Studies show that there are two different types of aging. Aging caused by our genetics is called intrinsic, or internal, aging. The second type of aging is called extrinsic, or external, aging and is brought on by factors related to the environment.
Intrinsic aging is your body’s natural aging process, and typically starts in your mid 20’s. Inside your skin, production of collagen and elastin decreases. Your skin does not shed dead skin cells as quickly and the formation of new skin cells slows somewhat. These changes are usually not noticeable for decades. Intrinsic aging signs are:
• Fine lines
• Skin that is thin and opaque
• Underlying fat loss, resulting in sucked in cheeks and eye sockets, and loss of elasticity in neck and hands
• Bone loss resulting in bone shrinkage from your skin, causing it to sag

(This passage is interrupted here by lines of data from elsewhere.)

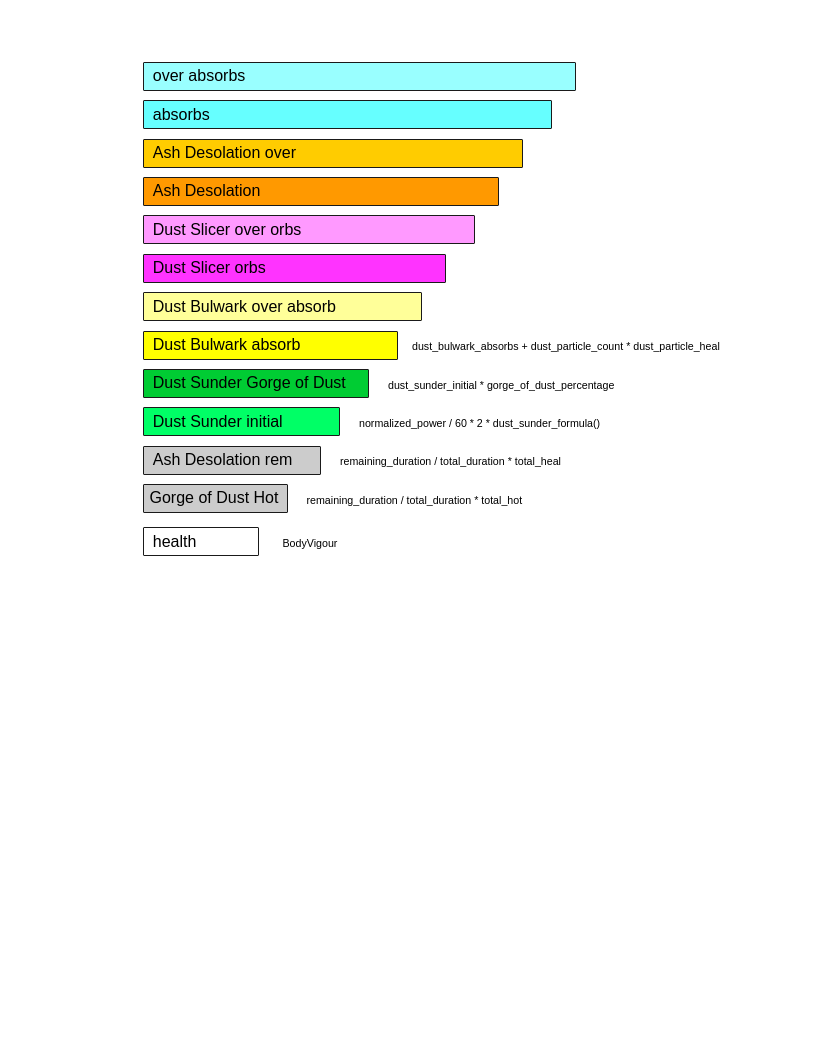
<!DOCTYPE html>
<html lang="en">
<head>
<meta charset="utf-8">
<title>Health bar layers</title>
<style>
:root {
  --ink: #000;
  --outline: #1a1a1a;
  --paper: #fff;
  --over-absorbs: #9ff;
  --absorbs: #6ff;
  --desolation-over: #fc0;
  --desolation: #f90;
  --slicer-over: #f9f;
  --slicer: #f3f;
  --bulwark-over: #ff9;
  --bulwark: #ff0;
  --gorge: #0c3;
  --sunder: #0f6;
  --over-time: #ccc;
}
* { box-sizing: border-box; margin: 0; padding: 0; }
html, body { width: 816px; height: 1056px; overflow: hidden; background: var(--paper); }
body { font-family: "Liberation Sans", Arial, sans-serif; color: var(--ink); }
.layers {
  display: flex;
  flex-direction: column;
  gap: 9.4px;
  padding: 61.8px 0 0 143px;
  list-style: none;
}
.layer { display: flex; align-items: flex-start; height: 29px; white-space: nowrap; }
.bar {
  flex: none;
  width: var(--width);
  height: 29px;
  padding: 4.4px 0 0 8.8px;
  border: 1px solid var(--outline);
  border-radius: 1px;
  background: var(--fill);
  font-size: 16px;
  line-height: 18px;
}
.bar.tight { padding-left: 5.5px; }
.formula { padding-top: 9.7px; margin-left: 19px; font-size: 10.67px; line-height: 12px; }
.formula.near { margin-left: 14px; }
.formula.snug { margin-left: 18.5px; }
.formula.far { margin-left: 23.5px; }
.layer.base { margin-top: 4.8px; }
</style>
</head>
<body>
<ul class="layers">
  <li class="layer"><span class="bar" style="--width:433px;--fill:var(--over-absorbs)">over absorbs</span></li>
  <li class="layer"><span class="bar" style="--width:409px;--fill:var(--absorbs)">absorbs</span></li>
  <li class="layer"><span class="bar" style="--width:380px;--fill:var(--desolation-over)">Ash Desolation over</span></li>
  <li class="layer"><span class="bar" style="--width:356px;--fill:var(--desolation)">Ash Desolation</span></li>
  <li class="layer"><span class="bar" style="--width:332px;--fill:var(--slicer-over)">Dust Slicer over orbs</span></li>
  <li class="layer"><span class="bar" style="--width:303px;--fill:var(--slicer)">Dust Slicer orbs</span></li>
  <li class="layer"><span class="bar" style="--width:279px;--fill:var(--bulwark-over)">Dust Bulwark over absorb</span></li>
  <li class="layer"><span class="bar" style="--width:255px;--fill:var(--bulwark)">Dust Bulwark absorb</span><span class="formula near">dust_bulwark_absorbs + dust_particle_count * dust_particle_heal</span></li>
  <li class="layer"><span class="bar" style="--width:226px;--fill:var(--gorge)">Dust Sunder Gorge of Dust</span><span class="formula">dust_sunder_initial * gorge_of_dust_percentage</span></li>
  <li class="layer"><span class="bar" style="--width:197px;--fill:var(--sunder)">Dust Sunder initial</span><span class="formula">normalized_power / 60 * 2 * dust_sunder_formula()</span></li>
  <li class="layer"><span class="bar" style="--width:178px;--fill:var(--over-time)">Ash Desolation rem</span><span class="formula">remaining_duration / total_duration * total_heal</span></li>
  <li class="layer"><span class="bar tight" style="--width:145px;--fill:var(--over-time)">Gorge of Dust Hot</span><span class="formula snug">remaining_duration / total_duration * total_hot</span></li>
  <li class="layer base"><span class="bar" style="--width:116px;--fill:var(--paper)">health</span><span class="formula far">BodyVigour</span></li>
</ul>
</body>
</html>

• Dry, itchy skin
• Loss of ability to sweat enough to cool the skin
• Hair that is greying and ultimately turns white
• Loss of hair
• Thinning, hardened nail beds
Your genetics are a huge factor in how quickly the aging process begins to occur. Some people may begin to see grey hair in their 20’s; others may not notice greys until their 40’s.
Many extrinsic, otherwise known as external, factors coupled with the body’s natural aging process can result in premature aging. Sun exposure is the main cause of premature aging. Additional extrinsic factors that may cause premature skin aging include smoking, habitual facial expressions, gravity, and repetitive sleeping positions.
By not protecting yourself from the sun while outdoors, even a few minutes of sun exposure a day can noticeably affect your skin over the years. Wrinkles and fine lines, freckles, leathery or rough skin, age spots, loose skin, spider veins, mottled or blotchy skin colouring, and skin cancer are all risks of unprotected exposure to the sun. Dermatologists use the term “Photoaging” for this type of sun-related aging. The degree of photoaging that occurs depends on an individual’s skin colour and the amount of sun exposure they’ve incurred. Fair-skinned individuals with prolonged sun exposure are more prone to developing photoaging than individuals with darker skin.
Prolonged sun exposure causes the skin to lose its ability to repair itself and causes severe damage over the years. Skin weakened from the sun fails to heal itself much sooner than skin that has not had prolonged UV exposure.
If facial exercises are something you do to keep looking youthful, stop them immediately. Fine lines and wrinkles are actually caused by repetitive facial movements. Every time a facial muscle is used, a tiny groove is formed under your skin’s surface. As you age and your skin’s elasticity decreases, your skin does not bounce back to its original state, and the grooves created become permanent wrinkles and fine lines on your face.
The gravitational pull on our bodies becomes more evident as we grow older, especially when our skin’s elasticity severely decreases in our 50’s. Gravity is the cause of a drooping nose tip, elongated ears, drooping eyelids and jowls, and a thinner upper lip and more pronounced lower lip.
Sleeping in the same position on your face for years on end can create wrinkles. These are called sleep lines and become permanently engraved on the skin after time. Women are more prone to see these lines on their cheeks and chins, since they usually sleep on their sides. Men usually see them on their foreheads, from sleeping face down.
Smoking dramatically speeds up the aging process, and studies show that someone who smokes more than 10 cigarettes per day for 10 years or longer is far likelier to have deep wrinkles and leathery skin than a person who is a non-smoker. A yellowish skin hue is also something smokers are likely to develop after a number of years. Even heavy smokers or people who smoked when they were young can lessen facial wrinkling and improve their skin colour after quitting smoking.
Skin Damage Prevention
While the intrinsic aging process cannot be stopped or slowed down, premature aging can be prevented by taking precautionary measures in the sun, by quitting smoking, and by not practicing facial exercises. It is recommended by dermatologists that complete sun protection methods are followed to avoid sun damage. These methods includes:
- Not deliberately sun tanning, including the use of a tanning bed.
- Avoiding direct sun between the hours of 10am and 4pm, when the sun is at its harshest.
- Wearing protective clothing like hats that cover the face and long sleeves while out in the sun.
- Applying sunscreen at all times. Your sunscreen should have UVA and UVB protection, and have a minimum of SPF 30. You should apply sunscreen 20 minutes prior to going outside and reapply it if you are sweating or have gone in the water.